With increased demand for virtual card capabilities from Australian businesses, merchants and service providers, we keep being asked by our customers whether virtual payment cards are subject to Payment Card Industry Data Security Standard (PCI DSS). If they are, what would be the impact and their obligation against the payment standard?
First, let’s start with what is a virtual payment card?
When we talk about the virtual cards of course there is no physical plastic card involved, and it is a randomly generated payment card number just like a normal credit or debit card with an expiry date and CVV number under your name or business/merchant name. These cards can be used anywhere online, over the phone or in-store (depending on the virtual card provider). The virtual payment cards can be stored on mobile phones, e-wallets, smart watches and computers.
There are two main types of virtual payment cards, single use (one-use, non-reloadable or disposable) and multi-use (reloadable) virtual cards.
With single use virtual cards, temporary account numbers are used, so if a fraudster obtained the account number, it wouldn't work because the payment number was valid for a single transaction only. Single use non-reloadable virtual cards can be the right payment option when it comes to one-time payments.
With multi-use (reloadable) virtual cards, your personal details aren’t attached to the card either, so you can shop securely and in anonymity again and again, as long as you have sufficient funds available on the card. Some reloadable virtual card platforms also give you the ability to freeze or delete a virtual card that has been compromised and instantly replace it with a new one.
By having a quick look at some of the biggest payment data breaches such as; Equifax with ~143 million accounts compromised, Target with ~110 million accounts compromised, and Ashley Madison with ~37 million accounts compromised, we agree that virtual payment cards can add another layer of protection to online endeavours.
Entities who offer virtual payment cards in Australia
In Australia, some of the major banks, financial institutions and service providers offer virtual cards, however there are different services, features and capabilities.
For example, ANZ offer a solution for businesses and corporations called “ANZ Virtual Card”. The ANZ Virtual Card is a 16 digit Visa account number that supports payments of strategically managed accounts, allowing multiple employees to purchase on behalf of an organisation without issuing individual plastic cards.

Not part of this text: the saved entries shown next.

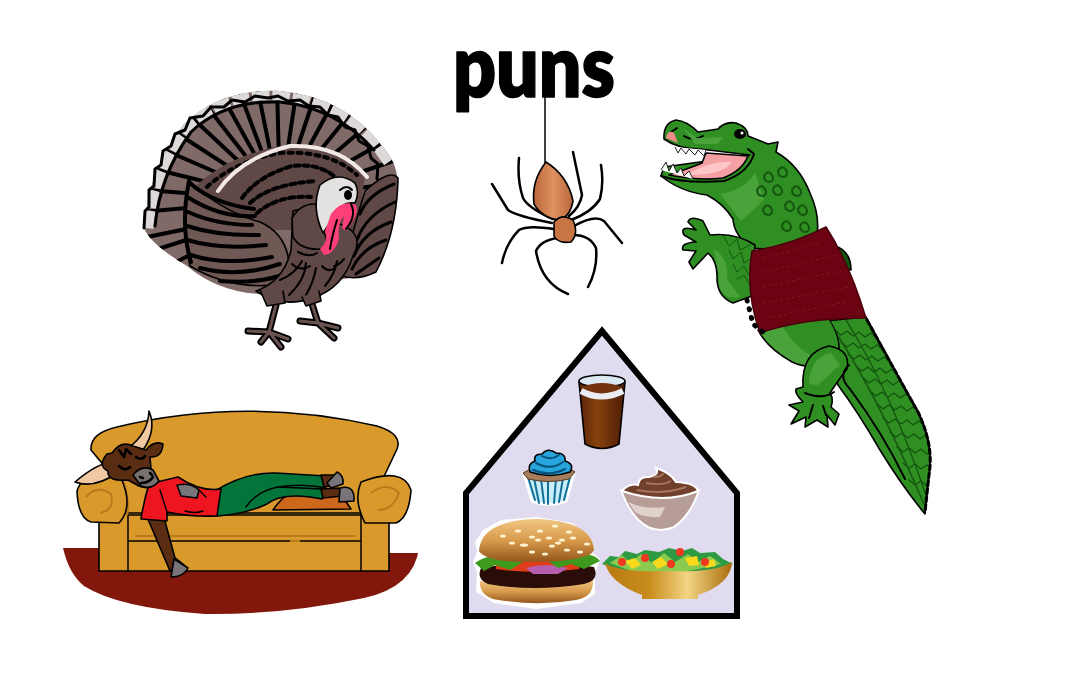
<!DOCTYPE html>
<html lang="en">
<head>
<meta charset="utf-8">
<title>puns</title>
<style>
:root{--ink:#000;--paper:#fff;--feather:#806a68;--body:#5f4845;--wattle:#ff3f78;--tip:#dcd9d8;--spider:#d4814f;--gator:#2f8f22;--gator-light:#4aa33a;--gator-dark:#14550f;--shirt:#6b0312;--sofa:#d99a2b;--sofa-dark:#b87c1c;--rug:#82180b;--hide:#5a2d12;--horn:#f0c9a4;--hoof:#77757a;--tee:#ee1520;--trousers:#04753a;--wall:#e1dbf0}
*{margin:0;box-sizing:border-box}
body{width:1073px;height:685px;overflow:hidden;background:var(--paper)}
main{position:relative;width:1073px;height:685px;overflow:hidden}
svg{position:absolute;left:0;top:0;display:block}
h1{position:absolute;left:0;top:0;width:1073px;height:130px;font:900 88px Lato,"Open Sans",sans-serif}
h1 text{fill:var(--ink);stroke:var(--ink);stroke-width:1.5;stroke-linejoin:round}
.line{fill:none;stroke:var(--ink);stroke-linecap:round;stroke-linejoin:round}
.drawn{stroke:var(--ink);stroke-width:1.6;stroke-linejoin:round;stroke-linecap:round}
</style>
</head>
<body>
<main>
<svg width="1073" height="685" viewBox="0 0 1073 685" role="img" aria-label="Turkey, spider, alligator in a vest, bull on a couch and a house of food">
<defs>
<clipPath id="fan-shape"><path d="M144 228Q148 170 184 124Q222 88 280 91Q345 97 382 146Q404 170 395 200Q390 245 372 274L260 294Q218 292 187 266Q150 244 144 228Z"/></clipPath>
<clipPath id="tail-shape"><path d="M815 322L866 317Q900 380 918 412Q934 445 929 475L925 514Q902 486 880 450Q858 412 838 385Z"/></clipPath>
<linearGradient id="abdomen"><stop stop-color="#b9663a"/><stop offset=".5" stop-color="#df9260"/><stop offset="1" stop-color="#b9663a"/></linearGradient>
<linearGradient id="bun" x2="0" y2="1"><stop stop-color="#f0c784"/><stop offset=".5" stop-color="#d89a4b"/><stop offset="1" stop-color="#93561b"/></linearGradient>
<linearGradient id="cola"><stop stop-color="#5a2407"/><stop offset=".4" stop-color="#86420f"/><stop offset="1" stop-color="#4c1c04"/></linearGradient>
<linearGradient id="bowl"><stop stop-color="#b67a10"/><stop offset=".35" stop-color="#c98d1e"/><stop offset=".65" stop-color="#f3d583"/><stop offset="1" stop-color="#a96c0b"/></linearGradient>
<path id="scale-row" d="M0 0l6 5l6-4l6 5l6-4l6 5l6-4l6 5"/>
<path id="scute" d="M0 4q4-7 8-1q3 5-2 7q-6 0-6-6"/>
<g id="sesame" fill="#fff3d0"><ellipse rx="3" ry="1.5"/><ellipse cx="15" cy="-5" rx="3" ry="1.5"/><ellipse cx="29" cy="1" rx="3" ry="1.5"/><ellipse cx="9" cy="7" rx="3" ry="1.5"/><ellipse cx="22" cy="9" rx="3" ry="1.5"/></g>
</defs>

<g id="turkey">
<g clip-path="url(#fan-shape)">
<path fill="var(--feather)" d="M140 85h265v215H140z"/>
<path class="line" stroke-width="4" d="M280 200L142 212M280 200L145 190M280 200L150 168M280 200L160 148M280 200L172 130M280 200L186 112M280 200L202 100M280 200L220 92M280 200L238 88M280 200L257 86M280 200L277 86M280 200L297 88M280 200L316 92M280 200L335 99M280 200L353 110M280 200L369 124M280 200L384 142M280 200L396 160M280 200L400 182M280 210L142 238M280 210L155 250M280 210L174 263"/>
<path fill="none" stroke="var(--tip)" stroke-width="19" stroke-dasharray="18 3" d="M144 228Q148 170 184 124Q222 88 280 91Q345 97 382 146L392 160"/>
<path class="line" stroke-width="3" d="M155 226Q160 175 191 132Q225 100 280 102Q337 108 374 150"/>
</g>
<path class="line" stroke-width="3" d="M144 228l1-17 4-4v-17l5-4 1-17 6-4 2-14 8-5 4-12 10-4 5-12 13-2 8-9 13 0 8-7 13 2 10-6 13 2 10-2 10 5 12-1 9 6 11 1 8 8 10 2 7 10 10 3 4 11 9 5 3 12 7 6-1 15"/>
<path fill="var(--body)" d="M190 192Q220 159 275 147Q333 142 365 174L358 230H205Z"/>
<path class="line" stroke-width="4" stroke-dasharray="4 5" d="M207 187Q235 161 280 153Q330 150 357 175"/>
<path class="line" style="stroke:#f2e9e7" stroke-width="4" d="M218 191Q240 158 290 146Q340 144 367 177"/>
<path class="line" stroke-width="4" stroke-dasharray="5 4" d="M242 198Q258 176 292 166Q318 163 334 176M250 203Q271 184 316 181M257 213Q278 195 311 197"/>
<path class="drawn" fill="var(--body)" stroke-width="3" d="M365 191Q390 168 398 178Q397 232 376 272Q357 281 342 276Q350 240 365 191Z"/>
<path class="line" stroke-width="3" d="M394 184Q367 195 360 214M395 202Q366 215 357 240M391 222Q363 232 354 256M386 240Q362 248 352 269M379 258L356 274"/>
<path class="drawn" fill="#705854" d="M189 180Q220 211 260 222Q294 237 289 283Q235 293 190 266Q181 226 189 180Z"/>
<path class="line" stroke-width="4" d="M191 184Q214 204 254 209M189 198Q221 218 255 216M188 212Q217 225 252 225M187 226Q218 236 259 235M187 240Q221 250 266 245M191 255Q224 266 272 257M200 268Q238 278 280 264M220 281Q258 284 285 274M189 181Q180 226 191 262"/>
<path class="drawn" fill="var(--body)" d="M293 211Q319 203 337 223Q366 232 353 256Q343 288 313 298Q281 309 256 291Q284 281 291 250Z"/>
<path class="line" stroke-width="2" d="M298 252q11 6 19 1M292 264q9 8 18 2M280 280q15-6 22-19M289 295q16-15 17-32M306 295q8-14 10-27M325 286q10-12 12-25M322 266q6 7 13 2M344 259q-6 7-10 7"/>
<path class="drawn" fill="var(--body)" d="M292 218Q301 203 316 204L329 248Q302 253 293 237Z"/>
<path class="drawn" fill="#e4e1e1" d="M320 185Q338 170 355 183Q360 192 355 203Q340 201 332 220L323 233Q311 208 320 185Z"/>
<path fill="var(--wattle)" d="M331 214Q342 199 356 205Q360 214 346 231L342 228 344 216Q337 223 339 239Q334 254 324 255L320 249Q329 241 325 231Z"/>
<path class="line" stroke-width="2" d="M351 204q6 12-5 25M337 220q-5 16-7 29M340 190q7-6 12 0"/>
<ellipse cx="348" cy="195" rx="4" ry="5"/>
<g class="line" stroke-width="7"><path id="turkey-legs" d="M276 305L269 332M269 332L248 331M269 332L261 342M269 332L281 347M269 332L288 339M312 304L318 323M318 323L300 321M318 323L334 338M318 323L338 328"/><use href="#turkey-legs" style="stroke:#69534f" stroke-width="3"/></g>
<path class="drawn" fill="var(--body)" d="M260 290l7 16 18-3-2-12M302 297l4 9 15-5-2-10"/>
</g>

<g id="spider">
<path class="line" stroke-width="1.5" d="M545 96V164"/>
<path class="line" stroke-width="2.5" d="M553 219Q528 208 523 198Q517 180 519 158M552 223Q516 216 508 210L492 184M554 229Q527 225 519 230Q506 243 502 263M558 238Q541 240 536 251Q541 283 568 294M569 216Q580 207 582 195L573 152M571 220Q592 212 600 199Q604 183 601 165M574 226Q595 214 604 221L622 243M573 235Q590 235 596 248Q598 268 588 287"/>
<path class="drawn" fill="url(#abdomen)" d="M546 162Q568 176 573 201Q570 217 559 220Q542 218 534 204Q531 181 546 162Z"/>
<path class="drawn" fill="#c87443" d="M554 222Q562 213 573 220Q579 234 571 242Q558 244 554 236Z"/>
</g>

<g id="alligator">
<path class="drawn" fill="var(--gator-dark)" d="M835 246Q851 251 851 270L840 267Z"/>
<path class="drawn" fill="var(--gator)" d="M815 322L866 317Q900 380 918 412Q934 445 929 475L925 514Q902 486 880 450Q858 412 838 385Z"/>
<g clip-path="url(#tail-shape)" class="line" style="stroke:var(--gator-dark)" stroke-width="1.4">
<path d="M829 322Q875 390 924 504M846 320Q890 390 926 495"/>
<use href="#scale-row" x="835" y="330"/><use href="#scale-row" x="841" y="342"/><use href="#scale-row" x="848" y="354"/><use href="#scale-row" x="856" y="366"/><use href="#scale-row" x="863" y="378"/><use href="#scale-row" x="870" y="391"/><use href="#scale-row" x="877" y="404"/><use href="#scale-row" x="883" y="418"/><use href="#scale-row" x="890" y="432"/><use href="#scale-row" x="897" y="447"/><use href="#scale-row" x="903" y="463"/><use href="#scale-row" x="909" y="480"/>
</g>
<path class="line" stroke-width="3" stroke-dasharray="5 3" d="M867 320Q900 380 918 412Q934 445 929 475L925 512"/>
<path class="drawn" fill="var(--gator-light)" d="M758 330L828 318Q848 350 832 362Q812 371 792 362Q767 348 758 330Z"/>
<path fill="var(--gator)" d="M782 326l46-8q18 30 4 43q-28 0-50-35"/>
<path class="drawn" fill="var(--gator)" d="M664 139Q663 123 676 120Q687 121 698 132L718 129Q725 121 736 123Q748 127 748 136L768 144 778 142 776 152Q799 165 810 193Q820 215 817 235Q785 252 752 248Q734 236 733 219Q724 204 707 195Q681 192 661 176L664 167 750 155 700 149Q678 149 664 139Z"/>
<path class="drawn" fill="#f5a0a4" d="M669 175Q690 168 702 163L706 153 748 156Q742 171 723 178Q700 181 669 175Z"/>
<path fill="#ffc6c7" d="M686 175q25-15 46-13q-8 13-46 13"/>
<path fill="#fff" stroke="#222" d="M661 170l5-8 3 9 4-7 4 9 4-5 3 8 5-5 4 8M675 147l3 6 3-5 5 6 3-5 6 6 3-5 6 6 2-6"/>
<path class="line" stroke-width="2" d="M661 176Q685 184 724 181Q748 173 754 154L748 149M671 132l6-4M684 136q9 6 19 0"/>
<path fill="#f28b8b" d="M666 138q2-9 8-5l4 10z"/>
<ellipse cx="740" cy="134" rx="6" ry="5"/><circle cx="742" cy="133" r="1.5" fill="#fff"/>
<path fill="var(--gator-light)" d="M683 128l14 10 26-1-5 7-23 0zM720 194q25-4 35-21l9 27-23 21z"/>
<g class="line" style="stroke:var(--gator-dark)" stroke-width="2"><use href="#scute" x="764" y="172"/><use href="#scute" x="778" y="167"/><use href="#scute" x="757" y="186"/><use href="#scute" x="773" y="185"/><use href="#scute" x="792" y="186"/><use href="#scute" x="785" y="201"/><use href="#scute" x="763" y="205"/><use href="#scute" x="798" y="205"/><use href="#scute" x="782" y="221"/><use href="#scute" x="800" y="222"/></g>
<path class="drawn" fill="var(--gator)" d="M755 245Q735 232 710 235L703 221Q690 215 688 222L696 230Q679 225 684 235L696 242Q680 243 683 250L696 251 689 262 693 269 708 253Q718 261 717 280Q718 297 733 303L752 296Z"/>
<path class="line" style="stroke:var(--gator-dark)" d="M724 237l5 9 8-7 3 11 10-5M729 250l4 9 8-7 3 11 8-5M733 264l4 8 7-6 6 11M737 279l7-4 6 10"/>
<path fill="var(--gator-light)" d="M714 249q15 9 13 30l13 18q-22 4-21-20z"/>
<path fill="var(--shirt)" stroke="#4a010b" stroke-width="1.5" d="M752 251Q791 245 826 227Q849 262 866 318Q802 318 760 333Q745 291 752 251Z"/>
<path class="line" stroke-width="5" stroke-dasharray="1 8" d="M747 300L753 324 768 336"/>
<path class="line" style="stroke:#8b1422" stroke-dasharray="2 4" d="M764 258l54-15M764 272l73-17M763 287l82-17M763 303l87-16M767 318l88-18"/>
<path class="drawn" fill="var(--gator)" d="M803 387Q801 352 829 346Q851 350 847 369Q837 382 830 393Q834 399 831 407L839 414 835 425 827 415 828 427 817 420 805 427 806 417 791 424 799 411 789 405 803 402Q794 393 796 389Z"/>
<path fill="var(--gator-light)" d="M809 384q1-27 22-31l9 12-22 20z"/>
<path class="line" stroke-width="2" d="M805 393q18 7 29-1M813 405l-4 13M823 406l3 9M849 365Q837 376 850 389Q884 435 905 479"/>
</g>

<g id="bull-on-couch">
<path fill="var(--rug)" d="M63 548H419Q414 587 364 598Q282 615 205 614Q119 608 84 586Q69 574 63 548Z"/>
<path fill="#fff" d="M388 535h34v18h-34z"/>
<path class="drawn" fill="var(--sofa)" d="M91 450Q90 433 117 427Q245 396 377 426Q403 434 397 449L380 485V518H116V480Z"/>
<path class="drawn" fill="var(--sofa)" d="M99 513H389V571H99Z"/>
<path class="line" stroke-width="1.5" d="M128 515H361V571M128 515V571M128 541H361"/>
<path fill="none" stroke="var(--sofa-dark)" stroke-width="2" d="M135 536h220M121 475q10 25 6 40M290 541h10"/>
<path class="drawn" fill="var(--sofa)" d="M121 478Q82 471 77 491Q78 518 91 522L119 523Q134 507 121 478ZM361 482Q403 466 411 490Q409 518 396 523H365Q353 500 361 482Z"/>
<path fill="none" stroke="var(--sofa-dark)" stroke-width="2" d="M86 497q11-13 25-3q4 16-11 19M371 493q16-12 28 0q-6 17-21 17"/>
<path class="drawn" fill="#cc671c" d="M273 510Q286 491 300 490L337 489 351 509Z"/>
<path class="drawn" fill="var(--trousers)" d="M215 491Q245 472 276 473L326 476 323 489 278 487Q303 483 326 488L322 499Q283 491 267 504Q246 514 217 516Z"/>
<path class="line" stroke-width="1.5" d="M278 487Q257 491 246 507"/>
<path class="drawn" fill="var(--hide)" d="M321 475l16 0 2 9-15 3zM321 489l18-1 3 8-19 2z"/>
<path class="drawn" fill="var(--hoof)" d="M327 483l10-11q7 3 6 12l-12 4zM340 488q15-4 14 13l-15 1z"/>
<path class="drawn" fill="var(--hide)" d="M147 517L163 514 175 558 184 565 170 571Z"/>
<path class="drawn" fill="var(--hoof)" d="M174 559L188 568Q184 577 171 577Z"/>
<path class="drawn" fill="var(--tee)" d="M149 484L178 477Q200 492 221 489L217 516Q190 517 167 512V521L141 519Q144 500 149 484Z"/>
<path class="line" stroke-width="1.4" d="M160 490l7 22M198 489l8 8M185 511q10 3 18 0"/>
<path class="drawn" fill="var(--hoof)" d="M177 485Q191 482 199 490L197 498 181 496Z"/>
<path class="drawn" fill="var(--horn)" d="M128 448Q148 434 149 411Q157 430 143 450ZM115 461Q97 463 75 482Q94 489 117 473Z"/>
<path class="drawn" fill="var(--hide)" d="M112 453Q121 440 133 446L146 450Q154 440 163 444Q162 458 150 457L151 469 158 481Q151 491 139 486L128 480Q107 482 108 471Q97 466 107 454Z"/>
<path class="drawn" fill="#77706f" d="M133 475Q142 464 153 470L159 481Q152 490 141 486Z"/>
<path class="line" stroke-width="2.5" d="M119 466q6 6 11 1M136 457q6 4 9-1M140 477l3 1M150 473l2 2M141 483q8 0 12-6M119 450l5 7 2-8 5 5"/>
</g>

<g id="food-house">
<path fill="var(--wall)" stroke="#000" stroke-width="6" d="M602 331L737 493V616H466V493Z"/>
<g id="cola-cup"><path class="drawn" fill="url(#cola)" d="M579 382L585 444Q602 453 619 444L625 382Z"/><ellipse class="drawn" cx="602" cy="381" rx="23" ry="6" fill="#dce8f2"/><path fill="#74340d" d="M582 387q20-8 40 0l-1 6q-20 5-38 0z"/><path fill="none" stroke="#e9edf2" stroke-width="6" d="M581 391q20 11 42 0"/></g>
<g id="cupcake"><path fill="#c8eef9" stroke="#fff" stroke-width="3" d="M524 474L532 501Q549 508 566 501L574 474Z"/><path class="line" style="stroke:#126f98" stroke-width="2" d="M528 477l7 23M534 478l5 25M541 479l3 24M548 480v24M556 479l-2 24M563 478l-4 24M570 477l-6 23"/><path fill="#a77c5b" stroke="#563a28" d="M523 473Q534 466 548 468Q567 465 575 472L569 479Q549 484 528 479Z"/><path class="drawn" fill="#28a5dc" d="M530 472Q527 464 535 461Q533 454 542 454Q548 447 556 453Q566 453 565 461Q575 464 570 472Q550 479 530 472Z"/><path class="line" style="stroke:#08527c" stroke-width="2" d="M536 463q15 8 27-1M542 456q9 5 17-1M533 470q17 7 32-1"/></g>
<g id="pudding" stroke="#fff"><path fill="#b79d98" stroke-width="2" d="M621 490Q631 518 648 527Q660 533 674 527Q691 515 699 490Z"/><path fill="#e1d1cc" stroke="none" d="M628 502q17 8 37 5l-5 10q-17 1-25-5z"/><path fill="#70402d" stroke-width="2" d="M622 491Q629 483 638 485Q639 476 649 477Q660 475 656 468Q671 473 676 482Q696 483 698 491Q664 505 622 491Z"/><path fill="none" stroke="#a5755e" stroke-width="2" d="M637 490q27 5 49-3M646 483q16 3 25-2M653 477q10 0 10-4"/></g>
<g id="burger"><path fill="#fff" d="M477 552l-2-10 8-12 18-10 36-3 35 6 17 14 4 16 7 6-5 15v20l-14 9-45 6-42-6-18-11 1-20-4-10z"/><path fill="url(#bun)" d="M480 581Q534 592 593 580Q594 597 576 600Q536 607 493 599Q479 594 480 581Z"/><path fill="#2a0d08" d="M481 568Q536 558 594 567Q600 581 584 584Q534 592 488 584Q476 579 481 568Z"/><path fill="#e23b1a" d="M496 563q40-8 83 0v6q-43 6-83 0z"/><path fill="#b75fae" d="M526 568q20-6 42 0l-10 6h-25z"/><path fill="#3e9a1c" d="M475 563Q490 552 508 558L567 557Q592 550 600 561L584 569 571 564 558 568 548 561 523 562 510 570 495 565 484 571Z"/><path fill="url(#bun)" d="M479 551Q481 520 537 519Q592 521 594 550Q590 561 538 562Q486 563 479 551Z"/><use href="#sesame" x="503" y="536"/><use href="#sesame" x="540" y="531"/><use href="#sesame" x="523" y="545"/><use href="#sesame" x="558" y="543"/></g>
<g id="salad"><path fill="#2e9a43" d="M602 564l8-8 9 1 6-6 12 3 8-4 14 2 10-4 13 3 10-3 8 5 15-1 8 7 10 5-30 9-75 1z"/><path fill="#8acb4f" d="M610 563l12-8 8 8 11-9 11 9 12-10 11 9 13-8 10 8 12-6 11 8-37 8h-50z"/><path fill="url(#bowl)" d="M605 563Q620 573 667 571Q715 573 732 562Q731 584 698 595V599H642V595Q610 583 605 563Z"/><path fill="#f9d91a" d="M625 561l10-3 6 7-9 4zM652 562l9-5 7 7-10 5zM685 558l12-2 2 9-10 1zM703 563l11-4 2 7-10 2z"/><g fill="#ee3820"><circle cx="622" cy="562" r="4"/><circle cx="645" cy="558" r="4"/><circle cx="680" cy="552" r="4"/><circle cx="671" cy="564" r="4"/><circle cx="705" cy="562" r="4"/></g></g>
</g>
</svg>
<h1><svg width="1073" height="130" viewBox="0 0 1073 130"><text x="453" y="97" textLength="162" lengthAdjust="spacingAndGlyphs">puns</text></svg></h1>
</main>
</body>
</html>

It also provides unauthorised transactions insurance.
Westpac has a virtual card solution under its commercial card program. It is a secure and convenient way to manage the travel and procurement purchases from your suppliers. The Westpac Virtual Card solution is also commonly used as a payment tool lodged at Travel Management Companies (TMCs) to conveniently use for travel related expenses.
Amex, Mastercard and Visa also have virtual prepaid cards which are provided by different gift card platforms in Australia.
While virtual payment cards provide another layer of security, if your bank or financial institute doesn't offer one, there are other security controls that you can consider for your online transactions such as Verified by Visa, MasterCard’s Secure code and American Express SafeKey. This extra level of security is called 3-D Secure which is a globally accepted authentication solution designed to make e-Commerce transactions more secure in real-time.
Are the virtual card numbers in scope for PCI DSS?
Since virtual payment cards are becoming more common, merchants and service providers are receiving more virtual card transactions through their systems and environment, that’s why it is important to understand your obligation against PCI DSS.
To understand the impact of these cards on PCI DSS scope, the best place to start with is the Payment Card Industry Security Standards Council (PCI SSC) website (Article Number 1285 and 1286), which says:
“PCI DSS applies to all primary account numbers (PANs) that represent a PCI founding payment card brand (American Express, Discover, JCB, MasterCard, or Visa). This includes PANs that are only provided electronically (virtual PANs) as well as PANs that correspond to a physical payment card. Whether a one-time PAN is in scope for PCI DSS will depend on the particular restrictions around their usage as defined by the payment brands. Entities should contact the applicable payment brand to determine how PCI DSS applies.”
The above statement puts the onus squarely on the payment brands, so let’s see what the card brands’ (MasterCard in this case) position is.
What is MasterCard’s position on Single Use Virtual Card Numbers and PCI compliance?
MasterCard does not consider Single Use Virtual Card Numbers (SU-VCNs) to be in scope of PCI DSS requirements. The SU-VCN becomes inactive/disabled after only one authorisation; therefore, the virtual PAN data cannot be reused for fraudulent activities within the payment ecosystem. However, it is important to note that even though a SU-VCN may be considered “out of scope” for PCI DSS, it does not mean that the systems and/or entities that are storing, transmitting or processing the SU-VCN are also out of scope. PCI DSS will apply anywhere a multi-use PAN is stored, transmitted or processed. If the systems storing, transmitting or processing the SU-VCN also store, transmit or process multi-use PANs, those systems will remain in scope of PCI DSS requirements.
Virtual payment cards are in scope for PCI DSS if a multi-use PAN or multi–use virtual payment card is stored, transmitted or processed.